Begin keeping a food diary! You can write it out by hand, use fitness pal online, or type it daily in a Microsoft Word document. I chose the latter. Go back over the diary for the week. Acknowledge what you did well and see where you need to make improvements. The diary has given me insight into my eating habits. I usually don’t eat enough or I binge, and rarely have I had a solid 1200 calorie day since I started working out five weeks ago. I’m usually over 1,200 calories or under 1,200 calories. If you want to lose weight, you need to consume between 1,200 to 1,500 calories a day until you reach your goal weight. Then, you can increase to 2,000 calories a day. Counting calories is super important, however, you also need to look for the grams of fat, protein, and sugar. Nutritionist Kim Lynn suggests looking for single digit grams of fat, single digit grams of sugar, and double digit grams of protein when reading the nutrition labels on foods. Numbers are essential. If you do not collect the data, then you just consume calories, sugar, and fat without thinking about it and this leads to significant weight gain.
Ask yourself why you are eating? Are you hungry, bored, sad, or lonely? Most times boredom, depression, and loneliness can cause overeating. Quarantine has increased boredom and depression for people, so food has become a crutch for many of us during this time. Food is for nourishment and to keep us going during the day, but not to fill holes of emptiness or deal with stress or emotions. Journal, workout, read books, or watch movies or television shows to calm your stress or get out your frustrations and feelings. Acknowledge your feelings instead of stuffing them down with food or other substances.
As a Christian, I’ve been thinking about how we are only given one body and I have been treating my body like a trash can. God helps those who help themselves and you can’t treat your body with disrespect and expect it to keep going with no issues. Eventually bad habits will catch up with you and it is better to deal with this now before it becomes a serious medical problem later.
The food diary and working out are the first steps to getting my body to a healthy weight.

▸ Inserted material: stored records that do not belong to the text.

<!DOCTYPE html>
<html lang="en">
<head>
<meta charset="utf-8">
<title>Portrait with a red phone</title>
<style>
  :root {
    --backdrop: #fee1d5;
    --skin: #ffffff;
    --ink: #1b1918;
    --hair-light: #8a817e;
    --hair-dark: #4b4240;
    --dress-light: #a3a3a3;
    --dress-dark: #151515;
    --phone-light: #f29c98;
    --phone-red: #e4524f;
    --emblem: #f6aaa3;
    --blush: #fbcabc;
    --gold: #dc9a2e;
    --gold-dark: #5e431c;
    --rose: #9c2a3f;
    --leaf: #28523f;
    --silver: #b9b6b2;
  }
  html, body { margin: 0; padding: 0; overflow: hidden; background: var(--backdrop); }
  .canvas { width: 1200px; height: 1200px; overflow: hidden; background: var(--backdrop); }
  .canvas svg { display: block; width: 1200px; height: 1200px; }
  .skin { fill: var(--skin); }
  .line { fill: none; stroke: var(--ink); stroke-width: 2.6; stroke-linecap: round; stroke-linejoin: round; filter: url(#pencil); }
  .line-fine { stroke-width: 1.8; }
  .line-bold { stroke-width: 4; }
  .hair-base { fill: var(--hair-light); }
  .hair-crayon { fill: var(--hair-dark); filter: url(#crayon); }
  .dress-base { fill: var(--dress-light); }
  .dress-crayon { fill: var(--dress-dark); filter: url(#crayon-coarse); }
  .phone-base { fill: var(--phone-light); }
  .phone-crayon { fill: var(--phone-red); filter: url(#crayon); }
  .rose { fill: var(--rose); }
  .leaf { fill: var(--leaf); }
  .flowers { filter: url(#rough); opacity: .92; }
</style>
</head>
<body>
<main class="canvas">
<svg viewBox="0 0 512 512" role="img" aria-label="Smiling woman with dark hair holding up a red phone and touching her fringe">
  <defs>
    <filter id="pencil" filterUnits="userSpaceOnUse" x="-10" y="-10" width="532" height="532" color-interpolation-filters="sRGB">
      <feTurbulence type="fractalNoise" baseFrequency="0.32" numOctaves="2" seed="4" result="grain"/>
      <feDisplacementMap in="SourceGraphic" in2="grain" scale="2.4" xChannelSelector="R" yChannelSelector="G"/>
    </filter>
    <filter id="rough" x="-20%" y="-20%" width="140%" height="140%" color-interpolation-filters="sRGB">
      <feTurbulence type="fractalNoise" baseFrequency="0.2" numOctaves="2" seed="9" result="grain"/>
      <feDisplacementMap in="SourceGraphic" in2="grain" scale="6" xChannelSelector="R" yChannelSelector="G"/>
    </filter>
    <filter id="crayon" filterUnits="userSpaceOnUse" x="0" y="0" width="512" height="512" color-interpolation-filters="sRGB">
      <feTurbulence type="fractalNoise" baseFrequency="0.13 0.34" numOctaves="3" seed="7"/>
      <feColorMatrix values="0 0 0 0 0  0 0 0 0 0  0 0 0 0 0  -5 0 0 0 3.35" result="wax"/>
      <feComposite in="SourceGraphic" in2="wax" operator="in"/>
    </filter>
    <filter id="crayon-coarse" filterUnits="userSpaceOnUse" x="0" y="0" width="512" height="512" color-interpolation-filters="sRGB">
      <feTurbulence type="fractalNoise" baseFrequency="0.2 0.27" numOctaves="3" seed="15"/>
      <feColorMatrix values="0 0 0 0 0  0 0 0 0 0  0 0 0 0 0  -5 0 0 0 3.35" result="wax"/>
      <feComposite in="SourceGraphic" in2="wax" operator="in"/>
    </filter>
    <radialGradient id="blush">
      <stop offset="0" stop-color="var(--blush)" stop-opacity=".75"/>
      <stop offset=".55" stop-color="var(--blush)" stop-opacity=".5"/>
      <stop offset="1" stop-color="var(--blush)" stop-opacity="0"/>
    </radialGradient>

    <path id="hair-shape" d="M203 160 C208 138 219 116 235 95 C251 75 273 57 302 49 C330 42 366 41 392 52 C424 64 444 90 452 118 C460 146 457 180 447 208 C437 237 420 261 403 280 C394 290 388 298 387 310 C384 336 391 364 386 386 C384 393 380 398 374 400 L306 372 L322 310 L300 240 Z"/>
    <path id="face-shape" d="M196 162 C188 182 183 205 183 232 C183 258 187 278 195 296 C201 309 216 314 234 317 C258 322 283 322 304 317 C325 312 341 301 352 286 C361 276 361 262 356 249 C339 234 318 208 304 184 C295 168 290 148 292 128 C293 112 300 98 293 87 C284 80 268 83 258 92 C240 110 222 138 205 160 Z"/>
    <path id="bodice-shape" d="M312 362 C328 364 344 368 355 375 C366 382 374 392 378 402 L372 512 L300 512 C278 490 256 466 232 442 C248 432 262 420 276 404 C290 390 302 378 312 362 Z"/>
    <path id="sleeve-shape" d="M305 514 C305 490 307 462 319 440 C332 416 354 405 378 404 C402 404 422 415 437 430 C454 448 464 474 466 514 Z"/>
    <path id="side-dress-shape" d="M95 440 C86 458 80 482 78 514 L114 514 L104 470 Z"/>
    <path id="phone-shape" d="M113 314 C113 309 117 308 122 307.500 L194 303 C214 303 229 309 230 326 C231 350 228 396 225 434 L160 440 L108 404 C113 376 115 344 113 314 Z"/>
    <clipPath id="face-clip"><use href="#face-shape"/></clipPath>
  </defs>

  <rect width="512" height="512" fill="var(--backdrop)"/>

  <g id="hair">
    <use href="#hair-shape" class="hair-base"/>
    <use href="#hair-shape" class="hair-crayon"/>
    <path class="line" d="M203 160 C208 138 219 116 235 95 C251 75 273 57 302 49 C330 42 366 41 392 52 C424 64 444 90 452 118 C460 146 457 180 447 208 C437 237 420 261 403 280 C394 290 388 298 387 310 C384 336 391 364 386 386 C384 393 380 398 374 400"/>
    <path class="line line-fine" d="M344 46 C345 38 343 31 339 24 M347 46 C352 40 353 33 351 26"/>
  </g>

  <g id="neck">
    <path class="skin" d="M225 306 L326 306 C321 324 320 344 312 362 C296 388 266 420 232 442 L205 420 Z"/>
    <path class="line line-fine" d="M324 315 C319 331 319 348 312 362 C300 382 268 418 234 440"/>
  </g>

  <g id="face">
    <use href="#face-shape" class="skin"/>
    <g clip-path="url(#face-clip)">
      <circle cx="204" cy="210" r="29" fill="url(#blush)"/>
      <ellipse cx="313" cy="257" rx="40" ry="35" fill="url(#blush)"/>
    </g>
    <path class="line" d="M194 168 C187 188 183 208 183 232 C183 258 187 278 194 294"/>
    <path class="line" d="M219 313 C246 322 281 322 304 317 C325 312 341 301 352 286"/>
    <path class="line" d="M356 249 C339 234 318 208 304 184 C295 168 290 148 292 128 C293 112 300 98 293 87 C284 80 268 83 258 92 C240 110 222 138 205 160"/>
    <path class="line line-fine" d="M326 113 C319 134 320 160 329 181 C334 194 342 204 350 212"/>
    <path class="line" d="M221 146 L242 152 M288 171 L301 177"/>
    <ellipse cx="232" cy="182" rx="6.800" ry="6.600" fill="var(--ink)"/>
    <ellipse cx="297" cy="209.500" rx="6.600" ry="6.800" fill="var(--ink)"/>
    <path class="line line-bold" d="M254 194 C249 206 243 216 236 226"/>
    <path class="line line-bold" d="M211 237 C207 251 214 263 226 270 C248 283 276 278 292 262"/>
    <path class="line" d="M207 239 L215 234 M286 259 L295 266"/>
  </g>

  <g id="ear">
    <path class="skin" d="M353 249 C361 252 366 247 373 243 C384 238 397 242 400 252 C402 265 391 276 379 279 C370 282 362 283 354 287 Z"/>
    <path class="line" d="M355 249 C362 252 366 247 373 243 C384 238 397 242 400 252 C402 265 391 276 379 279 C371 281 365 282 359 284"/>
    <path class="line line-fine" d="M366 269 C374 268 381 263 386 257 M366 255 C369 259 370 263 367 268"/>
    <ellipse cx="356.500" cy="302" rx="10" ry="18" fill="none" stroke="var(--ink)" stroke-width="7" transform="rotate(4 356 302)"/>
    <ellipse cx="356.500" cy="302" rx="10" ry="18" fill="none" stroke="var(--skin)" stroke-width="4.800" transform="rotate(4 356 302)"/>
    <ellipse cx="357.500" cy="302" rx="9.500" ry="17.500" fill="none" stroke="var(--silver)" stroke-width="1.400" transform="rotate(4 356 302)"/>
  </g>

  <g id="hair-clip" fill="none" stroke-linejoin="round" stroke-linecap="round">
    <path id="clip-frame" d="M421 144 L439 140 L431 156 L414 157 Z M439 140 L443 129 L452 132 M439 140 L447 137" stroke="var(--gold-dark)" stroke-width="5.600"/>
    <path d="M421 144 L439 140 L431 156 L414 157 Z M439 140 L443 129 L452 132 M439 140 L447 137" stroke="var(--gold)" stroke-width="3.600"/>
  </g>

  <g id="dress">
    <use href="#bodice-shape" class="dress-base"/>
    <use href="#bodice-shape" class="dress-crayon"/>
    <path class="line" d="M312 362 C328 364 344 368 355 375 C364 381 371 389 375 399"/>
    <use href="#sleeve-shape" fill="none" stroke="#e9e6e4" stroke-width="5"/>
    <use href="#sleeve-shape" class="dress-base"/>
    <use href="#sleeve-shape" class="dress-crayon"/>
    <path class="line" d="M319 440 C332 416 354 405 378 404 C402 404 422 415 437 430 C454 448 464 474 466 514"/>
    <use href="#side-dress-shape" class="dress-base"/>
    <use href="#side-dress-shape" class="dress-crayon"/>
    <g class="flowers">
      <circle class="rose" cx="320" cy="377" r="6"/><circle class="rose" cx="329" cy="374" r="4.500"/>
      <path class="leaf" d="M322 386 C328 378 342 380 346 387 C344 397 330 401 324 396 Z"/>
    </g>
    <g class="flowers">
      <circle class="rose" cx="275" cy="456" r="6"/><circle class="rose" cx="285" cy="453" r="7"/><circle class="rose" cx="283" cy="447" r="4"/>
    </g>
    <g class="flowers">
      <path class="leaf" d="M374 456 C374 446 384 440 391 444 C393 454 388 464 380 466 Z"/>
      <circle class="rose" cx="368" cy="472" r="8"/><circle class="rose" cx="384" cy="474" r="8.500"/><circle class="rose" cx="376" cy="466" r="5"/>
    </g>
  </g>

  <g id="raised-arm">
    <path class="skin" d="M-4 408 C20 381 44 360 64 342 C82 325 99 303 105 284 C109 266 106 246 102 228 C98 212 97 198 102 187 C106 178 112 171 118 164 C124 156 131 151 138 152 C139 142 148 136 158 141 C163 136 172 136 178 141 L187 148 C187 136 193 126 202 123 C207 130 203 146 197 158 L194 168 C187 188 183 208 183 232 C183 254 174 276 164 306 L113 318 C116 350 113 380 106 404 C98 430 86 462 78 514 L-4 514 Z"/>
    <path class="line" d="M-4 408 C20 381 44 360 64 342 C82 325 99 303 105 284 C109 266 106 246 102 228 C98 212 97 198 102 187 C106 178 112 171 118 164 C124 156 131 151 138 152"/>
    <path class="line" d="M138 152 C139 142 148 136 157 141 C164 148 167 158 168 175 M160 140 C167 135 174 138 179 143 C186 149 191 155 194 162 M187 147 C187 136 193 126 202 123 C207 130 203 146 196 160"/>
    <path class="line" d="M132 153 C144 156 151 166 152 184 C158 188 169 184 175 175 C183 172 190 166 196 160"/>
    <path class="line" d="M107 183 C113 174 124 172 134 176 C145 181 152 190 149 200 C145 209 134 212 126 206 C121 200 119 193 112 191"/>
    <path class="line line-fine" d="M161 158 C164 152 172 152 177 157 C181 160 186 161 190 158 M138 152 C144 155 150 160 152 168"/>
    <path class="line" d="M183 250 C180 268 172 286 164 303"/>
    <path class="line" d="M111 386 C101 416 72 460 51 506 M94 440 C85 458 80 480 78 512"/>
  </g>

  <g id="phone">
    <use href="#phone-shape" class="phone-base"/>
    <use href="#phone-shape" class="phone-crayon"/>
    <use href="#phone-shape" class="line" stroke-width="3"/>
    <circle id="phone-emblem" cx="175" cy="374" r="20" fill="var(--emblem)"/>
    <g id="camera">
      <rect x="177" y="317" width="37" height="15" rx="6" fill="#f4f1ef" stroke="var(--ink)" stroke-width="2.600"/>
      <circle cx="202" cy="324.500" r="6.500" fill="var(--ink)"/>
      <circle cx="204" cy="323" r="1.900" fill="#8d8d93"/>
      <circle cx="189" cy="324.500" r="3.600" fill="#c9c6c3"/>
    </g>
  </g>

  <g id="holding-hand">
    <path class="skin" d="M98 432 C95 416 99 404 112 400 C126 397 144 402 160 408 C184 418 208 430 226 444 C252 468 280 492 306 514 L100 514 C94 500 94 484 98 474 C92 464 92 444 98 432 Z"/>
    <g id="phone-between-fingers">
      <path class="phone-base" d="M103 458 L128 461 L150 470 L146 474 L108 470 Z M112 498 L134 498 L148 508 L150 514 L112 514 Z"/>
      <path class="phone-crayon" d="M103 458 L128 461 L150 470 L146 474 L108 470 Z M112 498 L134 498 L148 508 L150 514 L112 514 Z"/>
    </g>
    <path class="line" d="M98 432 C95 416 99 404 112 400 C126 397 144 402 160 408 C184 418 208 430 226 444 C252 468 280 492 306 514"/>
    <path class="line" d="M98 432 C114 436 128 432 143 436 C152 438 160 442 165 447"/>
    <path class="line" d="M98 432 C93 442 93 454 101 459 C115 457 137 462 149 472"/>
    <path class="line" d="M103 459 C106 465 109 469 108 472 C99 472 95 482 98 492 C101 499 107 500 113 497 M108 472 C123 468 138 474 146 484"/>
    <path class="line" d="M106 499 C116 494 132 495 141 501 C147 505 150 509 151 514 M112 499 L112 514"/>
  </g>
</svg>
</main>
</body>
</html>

Does this mean that I have everything together? No, I don’t. I am struggling daily with my diet. I am visiting Memphis on June 20th, so from now until June 20th, I plan to keep working out 5 days a week and only cook my meals from home. This will reset my body. I want to come out of this quarantine a physically healthier person and an emotionally healthier person as well. Keep taking care of yourselves!!
See you next week!!